Provided material:

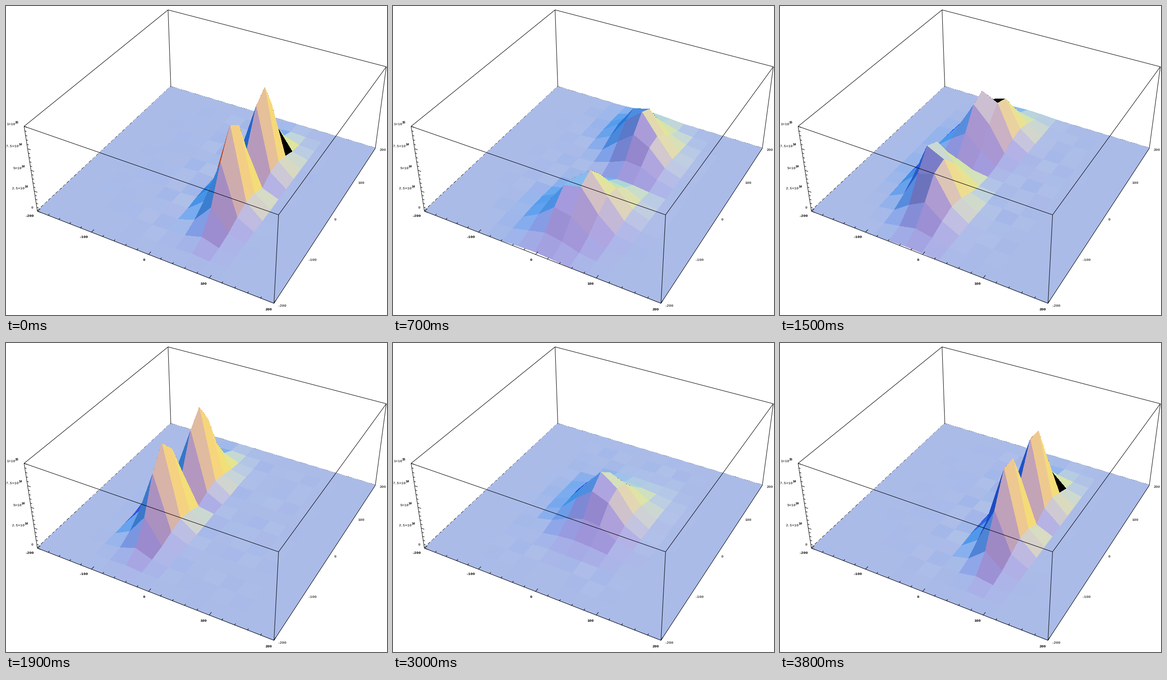
Recreate the animation shown at these times as a matplotlib script. Size 831x674 px, loop 3900 ms.

```python
import itertools
import numpy as np
import matplotlib.pyplot as plt
from matplotlib.animation import FuncAnimation
from matplotlib.collections import LineCollection, PolyCollection

W, H, DPI = 831, 674, 100
FRAMES, INTERVAL = 39, 100
N = 15                              # grid points per side
Z_RATIO = 0.4                       # box height relative to its width
EYE = np.array([1.8, -1.9, 2.2])    # camera in box units
PX = 72 / DPI

# Screen corners of the unit box, keyed by (x, y, z).
CORNERS = {
    (0, 0, 0): (68, 447), (1, 0, 0): (584, 648),
    (1, 1, 0): (805, 310), (0, 1, 0): (359, 176),
    (0, 0, 1): (39, 262), (1, 0, 1): (594, 455),
    (1, 1, 1): (829, 132), (0, 1, 1): (353, 8),
}


def fit_camera():
    """Least-squares projection matrix through the box corners."""
    rows, rhs = [], []
    for (x, y, z), (u, v) in CORNERS.items():
        p = [x, y, z, 1]
        rows.append(p + [0] * 4 + [-u * x, -u * y, -u * z])
        rows.append([0] * 4 + p + [-v * x, -v * y, -v * z])
        rhs += [u, v]
    sol = np.linalg.lstsq(np.array(rows, float), np.array(rhs, float), rcond=None)[0]
    return np.append(sol, 1).reshape(3, 4)


CAMERA = fit_camera()


def project(x, y, z):
    pts = np.stack(np.broadcast_arrays(x, y, z, 1.0), axis=-1) @ CAMERA.T
    return pts[..., :2] / pts[..., 2:]


I, J = np.meshgrid(np.arange(N), np.arange(N), indexing="ij")
GX, GY = I / (N - 1), J / (N - 1)


def heights(theta):
    """Two mirrored packets circling, squeezed at both ends of the swing."""
    c, s = np.cos(theta), np.sin(theta)
    cx = 6.9 + 2.05 * c
    cy = 5.25 - 1.75 * s
    amp = 0.53 + 0.48 * c ** 4
    sx = 1.13 - 0.58 * c ** 4
    dx = I - cx
    dy = J - cy - 0.6 * np.sin(2 * theta) * dx
    hump = amp * np.exp(-dx ** 2 / (2 * sx ** 2) - dy ** 2 / (2 * 1.43 ** 2))
    z = np.maximum(hump, hump[:, ::-1])
    envelope = np.exp(-((I - 7) / 3.6) ** 4 - ((J - 7) / 6.3) ** 4)
    ripple = np.sin(2.4 * I + theta) * np.cos(1.9 * (J - 7))
    return np.minimum(z + 0.007 * envelope * (ripple + 0.6), 1)


def shade(z):
    """Face colours from the normal at the first corner of each cell."""
    k = Z_RATIO * (N - 1)
    n = np.stack([-(z[1:, :-1] - z[:-1, :-1]) * k,
                  -(z[:-1, 1:] - z[:-1, :-1]) * k,
                  np.ones((N - 1, N - 1))], axis=-1)
    n /= np.linalg.norm(n, axis=-1, keepdims=True)
    centre = np.stack([GX[:-1, :-1] + 0.5 / (N - 1), GY[:-1, :-1] + 0.5 / (N - 1),
                       z[:-1, :-1] * Z_RATIO], axis=-1)
    view = EYE - centre
    view /= np.linalg.norm(view, axis=-1, keepdims=True)
    facing = (n * view).sum(axis=-1)

    x, y, up = n[..., 0], n[..., 1], n[..., 2]
    slant = np.maximum(x, 0) * up
    red = 0.45 + 0.50 * x + 0.03 * y + 0.217 * up + 0.15 * x * y - 0.25 * slant
    green = 0.60 + 0.16 * x + 0.22 * y + 0.133 * up
    blue = 0.58 - 0.13 * x + 0.33 * up - 0.25 * x * y + 0.15 * slant
    green = np.where(x < -0.5, green * np.clip(0.2 + 6 * facing, 0, 1), green)
    front = np.stack([red, green, blue], axis=-1)
    back = np.maximum(-x, 0)[..., None] * np.array([0.75, 0.3, 0.13])
    return np.clip(np.where(facing[..., None] < 0, back, front), 0, 1)


def cells(z):
    p = project(GX, GY, z)
    return np.stack([p[:-1, :-1], p[1:, :-1], p[1:, 1:], p[:-1, 1:]], axis=2)


def far_to_near(a):
    return a[:, ::-1].reshape((-1,) + a.shape[2:])


fig = plt.figure(figsize=(W / DPI, H / DPI), dpi=DPI, facecolor="white")
ax = fig.add_axes([0, 0, 1, 1])
ax.set_xlim(0, W)
ax.set_ylim(H, 0)
ax.axis("off")


def add_lines(segments):
    # Shift to pixel centres.
    ax.add_collection(LineCollection(np.array(segments) + 0.5, colors="black",
                                     linewidths=PX, zorder=4))


def label(x, y, text, size=5.9, bold=False, ha="center"):
    ax.text(x, y, text, fontsize=size, family="Liberation Mono", ha=ha,
            va="center", weight="bold" if bold else "normal", zorder=5)


def draw_box():
    hidden = {((0, 0, 0), (0, 1, 0)), ((0, 1, 0), (1, 1, 0))}
    edges = []
    for a, b in itertools.combinations(sorted(CORNERS), 2):
        if sum(p != q for p, q in zip(a, b)) == 1 and (a, b) not in hidden:
            edges.append([CORNERS[a], CORNERS[b]])
    add_lines(edges)
    # Rear floor edges flicker through the surface as dashes.
    for a, b, dash in (((68, 447), (359, 176), (7, 4)),
                       ((359, 176), (805, 310), (2, 2))):
        ax.plot([a[0], b[0]], [a[1] - 0.7, b[1] - 0.7], color="black", lw=PX,
                dashes=dash, zorder=1)


def draw_ticks():
    ticks = []
    for k in range(21):
        f = k / 20
        size = 0.017 if k % 5 == 0 else 0.009
        ticks.append(project(np.array([f, f]), np.array([0, size]), 0.0))
        size = 0.014 if k % 5 == 0 else 0.008
        ticks.append(project(np.array([0, size]), 0.0, np.array([f, f])))
    add_lines(ticks)


def draw_labels():
    values = ("-200", "-100", "0", "100", "200")
    x_spots = ((51, 459), (169, 505), (301, 554), (431, 607), (573, 662))
    y_spots = ((602, 654), (668, 554), (718, 466), (775, 386), (822, 314))
    for text, (x, y) in zip(values, x_spots):
        label(x, y, text, bold=True)
    for text, (x, y) in zip(values, y_spots):
        label(x, y, text)
    label(57, 441, "0")
    for x, y, base, power in ((41, 399, "2.5", "14"), (34, 354, "5", "14"),
                              (28, 307, "7.5", "14"), (20, 258, "1", "15")):
        label(x, y, base + "\u00d710", size=5.7, ha="right")
        label(x, y - 4, power, size=4.8, bold=True, ha="left")


draw_box()
draw_ticks()
draw_labels()
surface = PolyCollection([], edgecolors="none", antialiaseds=False, zorder=2)
ax.add_collection(surface)


def update(frame):
    z = heights(2 * np.pi * frame / FRAMES)
    surface.set_verts(far_to_near(cells(z)))
    surface.set_facecolor(far_to_near(shade(z)))
    return [surface]


anim = FuncAnimation(fig, update, frames=FRAMES, interval=INTERVAL,
                     repeat=True, repeat_delay=0, blit=False)
plt.show()
```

What you need to do: Search the entries above for lines containing the word "normal", and copy each one.

Response area:
    """Face colours from the normal at the first corner of each cell."""
            va="center", weight="bold" if bold else "normal", zorder=5)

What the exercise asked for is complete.